Why do animals make different sounds


Why do animals make different sounds? Is it to communicate? Is it a response to an internal state? Or are both statements true?

Sounds other animals make are simpler than the sounds humans make and convey less information, but some experts believe they are much the same in origin and intent. Others feel that all animals but humans lack the ability to express abstract ideas through complex combinations of sounds.

Remember that the sound files below that are labeled long may take a half a minute or more to download.


At any rate, animals make sounds. Some of the occasions on which make sounds are:

  1. When danger threatens:
    • (chickadee alarm call). That call is the last part of this recording.
    • Beavers slap tails on the water (DVG).
  2. When establishing or maintaining breeding or feeding territories or just seeking mates.
    • Bullfrogs (long) (WK)
    • Song sparrow
    • Hermit thrush
    • The yellow warbler’s mating song.
    • Cricket (DVG)
  3. When traveling with other animals in groups (bird flocks, mammal herds).
    • Cadada geese (DVG).
  4. When settling down for the night (thrushes giving snoring chirps).
  5. When caring for young (calling young, warning of danger).
  6. Distress (injured animal).
  7. Hunger (hunting — or begging in young animals and domestic pets. I’ve also had chickadees let me know that the bird feeder was empty. You have never truly been cussed until you’ve been cussed by a hungry chickadee.).
    • Coyote (DVG) Or does this one have a different meaning?
  8. Conflict with other individuals (growling).
    • Sounds a skunk makes Listen the sound (DVG)
  9. Inadvertently, ie, wings just make noise.
    • Honeybee
    • Bumblebee
    • Yellowjacket
  10. Can you think of other occasions?

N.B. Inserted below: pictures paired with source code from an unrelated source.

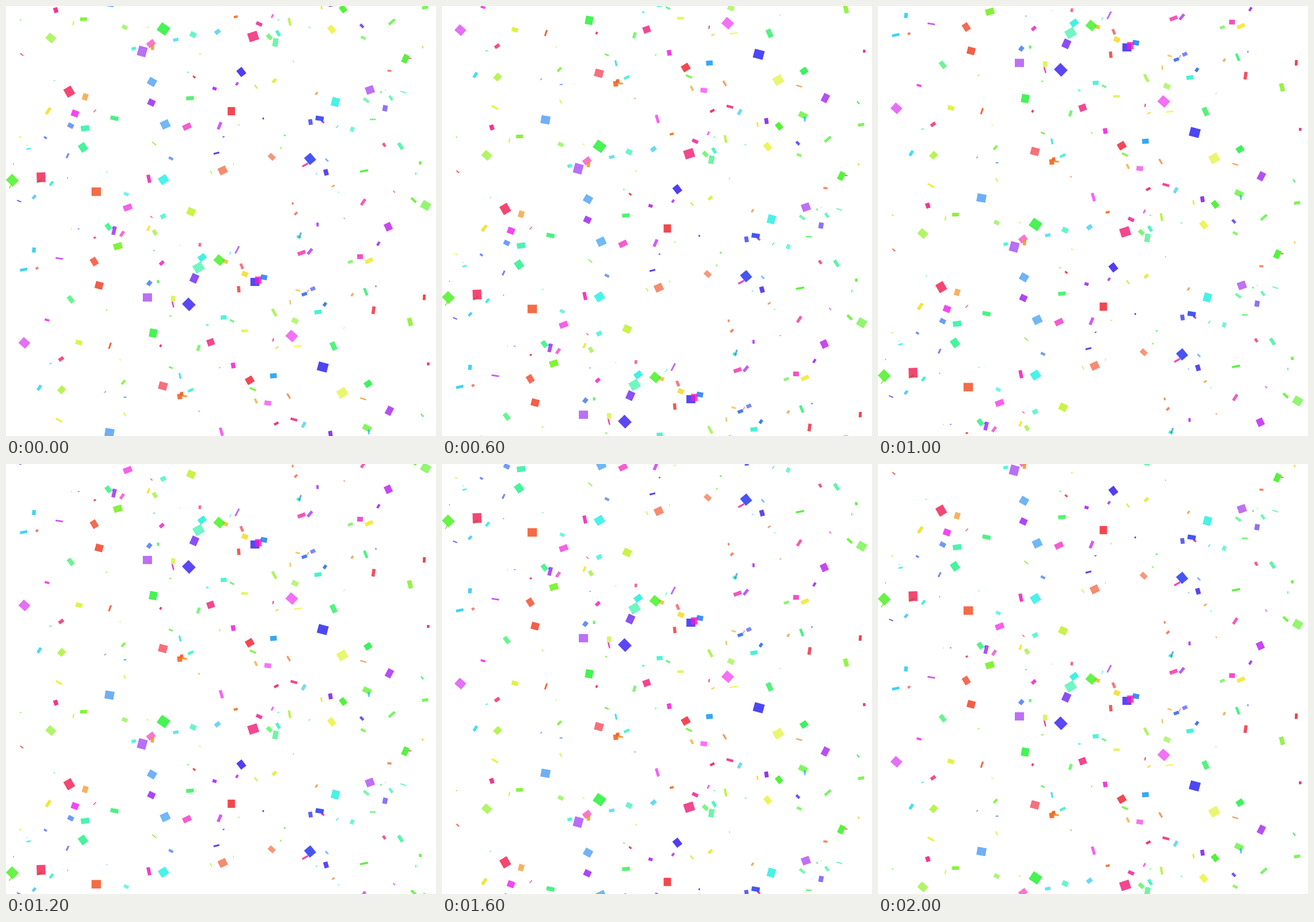
Animation, 748 px wide and 748 px high, one loop 2.2 s. Source, as an HTML page:

```html
<!DOCTYPE html>
<html lang="en">
<head>
<meta charset="utf-8">
<title>Confetti</title>
<style>
  html, body { margin: 0; width: 100%; height: 100%; overflow: hidden; background: #fff; }
  svg { display: block; width: 100%; height: 100%; }
</style>
</head>
<body>
<svg viewBox="0 0 748 748">
  <g id="fall">
    <g id="sheet"></g>
    <use href="#sheet" y="-748"/>
  </g>
</svg>
<script>
const SIZE = 748, STEPS = 11, STEP_MS = 200;
const fall = document.getElementById('fall');
const sheet = document.getElementById('sheet');

// Large pieces, biggest first: x, y, angle, hue
const vivid = [
  [274, 40, 35, 125], [318, 519, 45, 247], [551, 628, 15, 242], [430, 53, -18, 335],
  [61, 298, 88, 345], [11, 303, 45, 108], [157, 323, 0, 13], [110, 149, 60, 345],
  [529, 266, 50, 235], [433, 480, 0, 246], [371, 442, 40, 110], [274, 302, -32, 177],
  [573, 167, 105, 175], [256, 569, 100, 125], [392, 183, 90, 357], [134, 246, 55, 150],
  [322, 358, 25, 75], [162, 486, 15, 8], [424, 651, -30, 355], [665, 384, 65, 285],
  [439, 477, 90, 310], [356, 585, -20, 335], [120, 187, 20, 300], [253, 168, 25, 275]
];
const pale = [
  [237, 79, 105, 272], [335, 455, -30, 157], [497, 574, 42, 299], [585, 673, -30, 66],
  [246, 507, 0, 274], [180, 742, 10, 212], [32, 586, 42, 292], [730, 347, 30, 105],
  [277, 206, -25, 208], [273, 661, 15, 355], [633, 146, -20, 275], [377, 286, -25, 12],
  [254, 132, 30, 210]
];

let seed = 20;
function rand(min = 0, max = 1) {
  seed = (seed * 16807) % 2147483647;
  return min + (max - min) * seed / 2147483647;
}

function piece(x, y, angle, hue, w, h, alpha) {
  const rect = document.createElementNS('http://www.w3.org/2000/svg', 'rect');
  const attrs = {
    x: -w / 2, y: -h / 2, width: w, height: h,
    fill: `hsl(${hue}, 88%, 52%)`, 'fill-opacity': alpha,
    transform: `translate(${x} ${y}) rotate(${angle})`
  };
  for (const name in attrs) rect.setAttribute(name, attrs[name]);
  sheet.append(rect);
}

function large(list, from, to, alpha) {
  list.forEach(([x, y, angle, hue], i) => {
    const w = from + (to - from) * i / (list.length - 1);
    piece(x, y, angle, hue, w, w * 0.9, alpha);
  });
}

function scatter(count) {
  for (let i = 0; i < count; i++) {
    const w = rand(2, 15);
    const h = w * rand(0.2, 0.85);
    piece(rand(0, SIZE), rand(0, SIZE), rand(-90, 90), rand(0, 360), w, h, rand(0.58, 0.88));
  }
}

function draw(ms) {
  const step = Math.floor(ms / STEP_MS) % STEPS;
  fall.setAttribute('transform', `translate(0 ${step * SIZE / STEPS})`);
}

scatter(225);
large(pale, 17, 14, 0.62);
large(vivid, 18, 12, 0.8);
draw(0);

const start = performance.now();
function tick() {
  draw(performance.now() - start);
  requestAnimationFrame(tick);
}
requestAnimationFrame(tick);
</script>
</body>
</html>
```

Note that all of these events could be interpreted in the two different ways discussed above. First, the animals could be simply expressing their own emotional state. Second they could be communicating information to other animals.

It seems undoubted that some form of communication is occurring. Other animals respond to the calls as though gaining information from then. It makes good biological sense that the calls as responses to internal states would never have evolved unless they provided some evolutionary benefit. That benefit can come only from the occurrence of some form of communication.

The whole notion of group evolution and genetic overlap is complex and has gotten much attention, but briefly the concept is that of mutual protection from danger. The individual is more likely to pass along genetic material from participating in a mutual protection/information sharing network than would be the case were that network not operating. If we ‘agree’ to warn each other of dangerous situations, we all benefit.

The human response to touching a hot stove, whether printable or not, may have as it’s basis this type of communication.

Do animals of different species respond to each other’s calls? It depends upon the type of call. A squealing rabbit will bring dogs. A predatory bird may respond to the calls of a smaller bird — or the rabbit.

In the recent owl survey in which some of us participated, the question arose of what happens when different owl voices are played first. Great horned owls eat saw-whet owls. If the great horned owl call is given first, are saw-whet owls less likely to respond to playbacks of their own calls given a few minutes later? On the other hand, does playing back the saw-whet voice first — and increasing the likelihood of response — also make these smaller birds more vulnerable to predation from any large owls that might be in the neighborhood. This question is part of the owl study currently being conducted by

Winter flocks of feeding birds also may be of different species. It has been suggested that the notes of chickadees may be especially successful in keeping these groups together. Why are flocks beneficial? The flock means there are more individuals to seek food sources and to watch out for predators.

The calls most of us associate with birds are their songs which are mating calls. The same is true of the calls we hear from amphibians. The familiar early spring cheep of spring peepers, the quacking of wood frogs, and all the rest are intended to attract mates.


There are some questions that might be worth thinking about. Don’t expect to come up with difinitive answers; many books have been written on the various subjects and the experts still disagree.

  1. How did human speach evolve?
  2. Do animals — at least some of them truly have language?
  3. Is it legitimate to play recordings of an animal sound in order to get them to respond? Under what circumstances might it be most acceptable? Least acceptable?
  4. What questions occur to you?

If you have questions or comments, email We will try to deal with questions and comments and will post them to the discussion board of the lecture room.

image: Pixabay